§ **Exercise instructions**
Every line in the records below with the string "insetCol" needs to be copied out.

(Stored data)
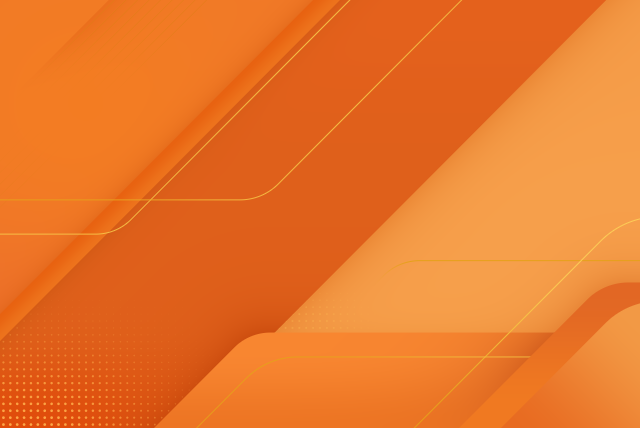
Reproduce this background procedurally as a Shadertoy shader.

```glsl
#define LINE_HALF_WIDTH 0.0012
#define DOT_GRID 62.0
#define HATCH_STEP 0.027
#define STRIP_LEFT -0.266
#define STRIP_RIGHT -0.203
#define BAND_RIGHT 0.421
#define DEEP vec3(0.875, 0.375, 0.105)
#define EMBER vec3(0.88, 0.30, 0.045)
#define ORANGE vec3(0.945, 0.475, 0.155)
#define PEACH vec3(0.967, 0.625, 0.295)
#define GOLD vec3(0.90, 0.63, 0.10)
#define PALE_GOLD vec3(0.99, 0.81, 0.34)

float pixel;

float fill(float d) { return clamp(0.5 - d / pixel, 0.0, 1.0); }

float stroke(float d) { return fill(abs(d) - LINE_HALF_WIDTH); }

float shade(float d, float reach) { return exp(-max(d, 0.0) / reach); }

// Signed distance to a flat top joined to a 45 degree left side by an arc
float bend(vec2 p, vec2 corner, float radius) {
    vec2 q = p - corner;
    vec2 c = q - radius * vec2(0.41421, -1.0);
    if (c.x < 0.0 && c.x + c.y > 0.0) return length(c) - radius;
    return max(q.y, (q.y - q.x) * 0.70711);
}

// Round dots that grow with the given strength
float halftone(vec2 p, float strength) {
    vec2 cell = (fract(p * DOT_GRID) - 0.5) / DOT_GRID;
    return fill(length(cell) - 0.0031 * sqrt(strength)) * strength;
}

vec3 leftPanel(vec2 p, float s) {
    vec3 col = mix(vec3(0.93, 0.435, 0.165), ORANGE, smoothstep(0.2, 0.7, p.y));
    col = mix(col, vec3(0.955, 0.49, 0.13), 0.8 * exp(-9.0 * dot(p - vec2(0.2, 0.76), p - vec2(0.2, 0.76))));

    // Faint fold in the upper corner
    float fold = s + 0.745;
    float fade = smoothstep(0.78, 0.96, p.y);
    col = mix(col, vec3(0.90, 0.40, 0.09), 0.6 * fade * fill(-fold) * shade(fold, 0.07));

    // Hatching, open in the middle
    float hatch = (fract((s + 0.745) / HATCH_STEP) - 0.5) * HATCH_STEP * 0.70711;
    float span = step(-0.745, s) * step(s, -0.502);
    float ends = smoothstep(0.76, 0.96, p.y) + 0.4 * smoothstep(0.72, 0.57, p.y) * smoothstep(0.2, 0.05, p.x);
    col = mix(col, vec3(0.87, 0.49, 0.08), 0.65 * span * ends * fill(abs(hatch) - 0.0007));

    return mix(col, vec3(0.86, 0.38, 0.08), 0.5 * shade(STRIP_LEFT - s, 0.035));
}

vec3 darkBand(vec2 p, float s, float cardEdge) {
    vec3 col = mix(DEEP, vec3(0.895, 0.38, 0.11), smoothstep(0.6, 1.0, p.y));
    col = mix(col, EMBER, smoothstep(0.25, 0.0, p.y) * smoothstep(0.6, 0.1, p.x));
    col = mix(col, vec3(0.80, 0.34, 0.07), 0.55 * shade(s - STRIP_RIGHT, 0.035));
    col = mix(col, vec3(0.76, 0.26, 0.03), 0.6 * shade(cardEdge, 0.05));
    float strength = smoothstep(0.36, 0.0, p.y) * smoothstep(0.58, 0.1, p.x);
    return mix(col, vec3(0.99, 0.66, 0.28), halftone(p, strength));
}

vec3 lightPanel(vec2 p, float s, float cardEdge, float ribbonEdge) {
    vec3 col = mix(PEACH, vec3(0.955, 0.60, 0.27), smoothstep(0.5, 0.9, p.y) * 0.4);
    col = mix(col, vec3(0.90, 0.49, 0.17), 0.65 * shade(s - BAND_RIGHT, 0.07));
    col = mix(col, vec3(0.92, 0.54, 0.20), 0.3 * shade(cardEdge, 0.03));
    col = mix(col, vec3(0.88, 0.47, 0.17), 0.6 * shade(ribbonEdge, 0.05));
    float strength = smoothstep(0.36, 0.25, p.y) * smoothstep(0.93, 0.75, p.x);
    return mix(col, vec3(0.99, 0.74, 0.32), 0.7 * halftone(p, 0.5 * strength));
}

void mainImage(out vec4 fragColor, in vec2 fragCoord) {
    pixel = 1.0 / iResolution.y;
    vec2 p = fragCoord * pixel;
    p.x *= 1.5 * iResolution.y / iResolution.x;
    float s = p.x - p.y;

    float card = bend(p, vec2(0.584, 0.223), 0.12);
    float ribbon = bend(p, vec2(1.416, 0.340), 0.137);
    float inset = bend(p, vec2(1.471, 0.297), 0.18);

    // Diagonal panels
    vec3 strip = mix(vec3(0.91, 0.385, 0.065), vec3(0.93, 0.45, 0.11),
                     smoothstep(STRIP_LEFT, STRIP_RIGHT, s));
    vec3 col = leftPanel(p, s);
    col = mix(col, strip, fill((STRIP_LEFT - s) * 0.70711));
    col = mix(col, darkBand(p, s, card), fill((STRIP_RIGHT - s) * 0.70711));
    col = mix(col, lightPanel(p, s, card, ribbon), fill((BAND_RIGHT - s) * 0.70711));

    // Lower card
    vec3 cardCol = mix(vec3(0.93, 0.46, 0.14), vec3(0.972, 0.525, 0.19), smoothstep(0.0, 0.18, p.y));
    cardCol = mix(cardCol, vec3(0.82, 0.36, 0.11), 0.85 * shade(ribbon, 0.075) * smoothstep(-0.08, 0.2, p.y));
    col = mix(col, cardCol, fill(card));

    // Gold lines
    float lowLine = stroke(bend(-p, -vec2(0.273, 0.453), 0.117));
    float highLine = stroke(bend(-p, -vec2(0.615, 0.533), 0.127));
    float fadeLine = stroke(bend(p, vec2(0.934, 0.391), 0.12));
    float riseLine = stroke(bend(p, vec2(1.465, 0.494), 0.195));
    float cardLine = stroke(bend(p, vec2(0.627, 0.166), 0.17));
    col = mix(col, mix(GOLD, PALE_GOLD, 0.75), 0.9 * lowLine);
    col = mix(col, mix(GOLD, PALE_GOLD, smoothstep(0.2, 0.65, p.x) * 0.7), 0.9 * highLine);
    col = mix(col, GOLD, fadeLine * smoothstep(0.87, 0.97, p.x));
    col = mix(col, mix(GOLD, PALE_GOLD, smoothstep(0.0, 0.4, p.y)), 0.95 * riseLine);
    col = mix(col, mix(GOLD, PALE_GOLD, smoothstep(0.7, 1.2, p.x) * 0.6), 0.9 * cardLine);

    // Ribbon and its inset
    vec3 ribbonCol = mix(vec3(0.94, 0.475, 0.13), vec3(0.885, 0.405, 0.14), smoothstep(0.05, 0.32, p.y));
    vec3 insetCol = mix(vec3(0.91, 0.42, 0.13), vec3(0.95, 0.60, 0.27),
                        smoothstep(1.2, 1.75, p.x + p.y));
    col = mix(col, ribbonCol, fill(ribbon));
    col = mix(col, insetCol, fill(inset));

    fragColor = vec4(col, 1.0);
}
```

§ **Response box**
    vec3 insetCol = mix(vec3(0.91, 0.42, 0.13), vec3(0.95, 0.60, 0.27),
    col = mix(col, insetCol, fill(inset));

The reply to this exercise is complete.